Banana growers across the world are bracing for the impacts of a new killer fungus strain that spreads in part due to rain.
Bloomberg Business reports that a type of Fusarium wilt, a common plant fungus, has made the jump across several continents and threatens the world’s most popular banana breed, the Cavendish.
A similar epidemic struck Latin America in the 1950s and wiped out their supplies of Gros Michel bananas, which prompted harvesters to switch to the now widespread Cavendish variety.
Because this fungus variety so readily travels through heavy rains, runoff and other means, it spells a nightmarish scenario for producers like Del Monte.
(MORE: Rare Creepy Oarfish Washes Up)
According to PanamaDisease.com, the wilt works on healthy banana crops through the soil, invading the plants’ vascular systems and killing off scores of fruits. Once the disease hits a patch of soil, it prevents future banana growth in the area.
This new strain popped up in the ’90s and has killed banana crops in Asia, Africa and Australia, but has yet to reach Latin America, which accounted for 13 million tons of bananas in 2012, according to a UN report.
However, if the current trend continues, the disease, which spreads through soil, water and likely air, will have a massive effect on the monocultural market.
“We don’t have anything that can replace the Cavendish,” Wageningen University plant researcher Gert Kema told Bloomberg.
Increasing plant diversity is out of the question as a solution in the short term, but there are counter measures to prevent the disease from spreading to vital production centers in Latin America.
Growers in Ecuador are fumigating all containers arriving at their facilities to prevent the wilt from spreading and a multi-national effort is underway to defend against the disease.
One Australian farm was put under quarantine last March when the fungus was detected, but the shutdown did little to prevent the disease from spreading.
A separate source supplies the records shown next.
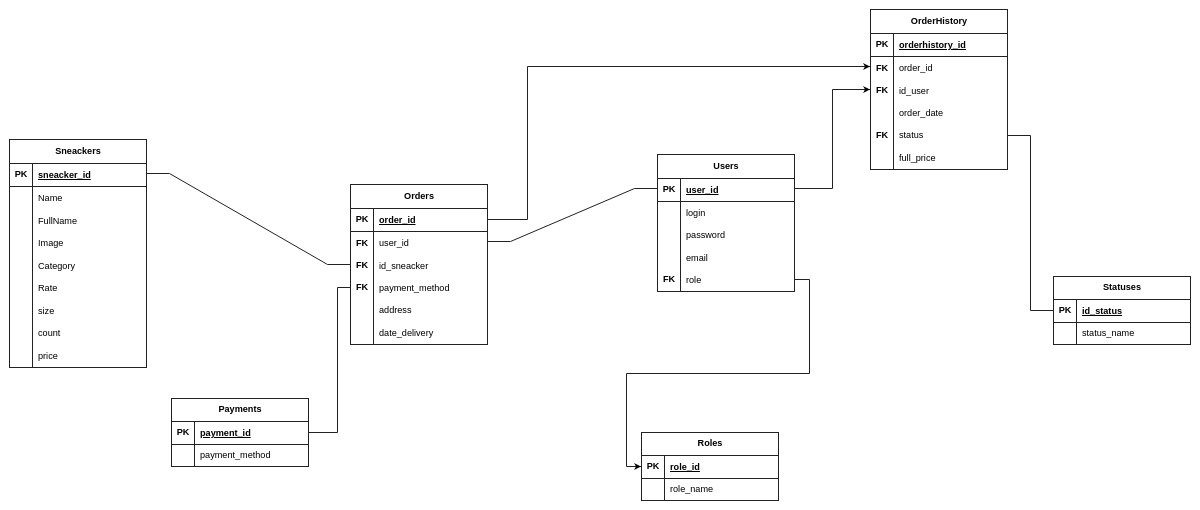
<!DOCTYPE html>
<html lang="en">
<head>
<meta charset="utf-8">
<title>Sneacker store database schema</title>
<style>
:root { --paper: #fff; --ink: #000; --line: #222; }
* { box-sizing: border-box; margin: 0; padding: 0; }
html, body { width: 1200px; height: 510px; overflow: hidden; background: var(--paper); }
.schema {
  position: relative; width: 1200px; height: 510px; overflow: hidden;
  color: var(--ink); font: 9.15px/1 "Liberation Sans", Arial, sans-serif;
}
.relations { position: absolute; left: 0; top: 0; fill: none; stroke: var(--line); stroke-width: 1; }
.relations marker path { fill: var(--ink); stroke: none; }
.entity {
  position: absolute; width: 138px; display: flex; flex-direction: column;
  border: 1px solid var(--line); background: var(--paper);
}
.entity h2 {
  flex: 1; display: flex; align-items: center; justify-content: center;
  font-size: inherit; border-bottom: 1px solid var(--line);
}
.entity ul { display: flex; flex-direction: column; list-style: none; }
.entity li { flex: 1; display: flex; }
.entity b {
  width: 23px; display: flex; align-items: center; justify-content: center;
  border-right: 1px solid var(--line);
}
.entity span { flex: 1; padding-left: 5px; align-self: center; line-height: 12px; }
.entity .primary { border-bottom: 1px solid var(--line); }
.primary span { font-weight: bold; text-decoration: underline; }
.sneackers { left: 9px; top: 139px; height: 229px; }
.sneackers ul { flex: 9; }
.orders { left: 350px; top: 184px; height: 161px; }
.orders ul, .order-history ul { flex: 6; }
.order-history { left: 870px; top: 9px; height: 161px; }
.users { left: 657px; top: 154px; height: 138px; }
.users ul { flex: 5; }
.statuses { left: 1053px; top: 276px; height: 69px; }
.payments { left: 171px; top: 398px; height: 69px; }
.roles { left: 641px; top: 432px; height: 69px; }
.statuses ul, .payments ul, .roles ul { flex: 2; }
</style>
</head>
<body>
<main class="schema">
  <svg class="relations" width="1200" height="510" viewBox="0 0 1200 510" aria-hidden="true">
    <defs>
      <marker id="arrow" markerUnits="userSpaceOnUse" markerWidth="8" markerHeight="8" refX="7" refY="4" orient="auto">
        <path d="M7 4 L0 0.5 L2 4 L0 7.5 Z"/>
      </marker>
    </defs>
    <polyline points="147,173.5 169.5,173.5 327.5,264.5 350,264.5"/>
    <polyline points="309,432.5 337.5,432.5 337.5,287.5 350,287.5"/>
    <polyline points="488,241.5 510.5,241.5 634.5,188.5 657,188.5"/>
    <polyline points="488,219.5 527.5,219.5 527.5,66.5 870,66.5" marker-end="url(#arrow)"/>
    <polyline points="795,188.5 832.5,188.5 832.5,89.5 870,89.5" marker-end="url(#arrow)"/>
    <polyline points="795,279.5 809.5,279.5 809.5,373.5 626.5,373.5 626.5,466.5 641,466.5" marker-end="url(#arrow)"/>
    <polyline points="1008,135.5 1030.5,135.5 1030.5,310.5 1053,310.5"/>
  </svg>

  <section class="entity sneackers">
    <h2>Sneackers</h2>
    <ul>
      <li class="primary"><b>PK</b><span>sneacker_id</span></li>
      <li><b></b><span>Name</span></li>
      <li><b></b><span>FullName</span></li>
      <li><b></b><span>Image</span></li>
      <li><b></b><span>Category</span></li>
      <li><b></b><span>Rate</span></li>
      <li><b></b><span>size</span></li>
      <li><b></b><span>count</span></li>
      <li><b></b><span>price</span></li>
    </ul>
  </section>

  <section class="entity payments">
    <h2>Payments</h2>
    <ul>
      <li class="primary"><b>PK</b><span>payment_id</span></li>
      <li><b></b><span>payment_method</span></li>
    </ul>
  </section>

  <section class="entity orders">
    <h2>Orders</h2>
    <ul>
      <li class="primary"><b>PK</b><span>order_id</span></li>
      <li><b>FK</b><span>user_id</span></li>
      <li><b>FK</b><span>id_sneacker</span></li>
      <li><b>FK</b><span>payment_method</span></li>
      <li><b></b><span>address</span></li>
      <li><b></b><span>date_delivery</span></li>
    </ul>
  </section>

  <section class="entity users">
    <h2>Users</h2>
    <ul>
      <li class="primary"><b>PK</b><span>user_id</span></li>
      <li><b></b><span>login</span></li>
      <li><b></b><span>password</span></li>
      <li><b></b><span>email</span></li>
      <li><b>FK</b><span>role</span></li>
    </ul>
  </section>

  <section class="entity roles">
    <h2>Roles</h2>
    <ul>
      <li class="primary"><b>PK</b><span>role_id</span></li>
      <li><b></b><span>role_name</span></li>
    </ul>
  </section>

  <section class="entity order-history">
    <h2>OrderHistory</h2>
    <ul>
      <li class="primary"><b>PK</b><span>orderhistory_id</span></li>
      <li><b>FK</b><span>order_id</span></li>
      <li><b>FK</b><span>id_user</span></li>
      <li><b></b><span>order_date</span></li>
      <li><b>FK</b><span>status</span></li>
      <li><b></b><span>full_price</span></li>
    </ul>
  </section>

  <section class="entity statuses">
    <h2>Statuses</h2>
    <ul>
      <li class="primary"><b>PK</b><span>id_status</span></li>
      <li><b></b><span>status_name</span></li>
    </ul>
  </section>
</main>
</body>
</html>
“History is repeating itself,” journalist and banana researcher Dan Koeppel said. “If you look at the map, this disease is marching.”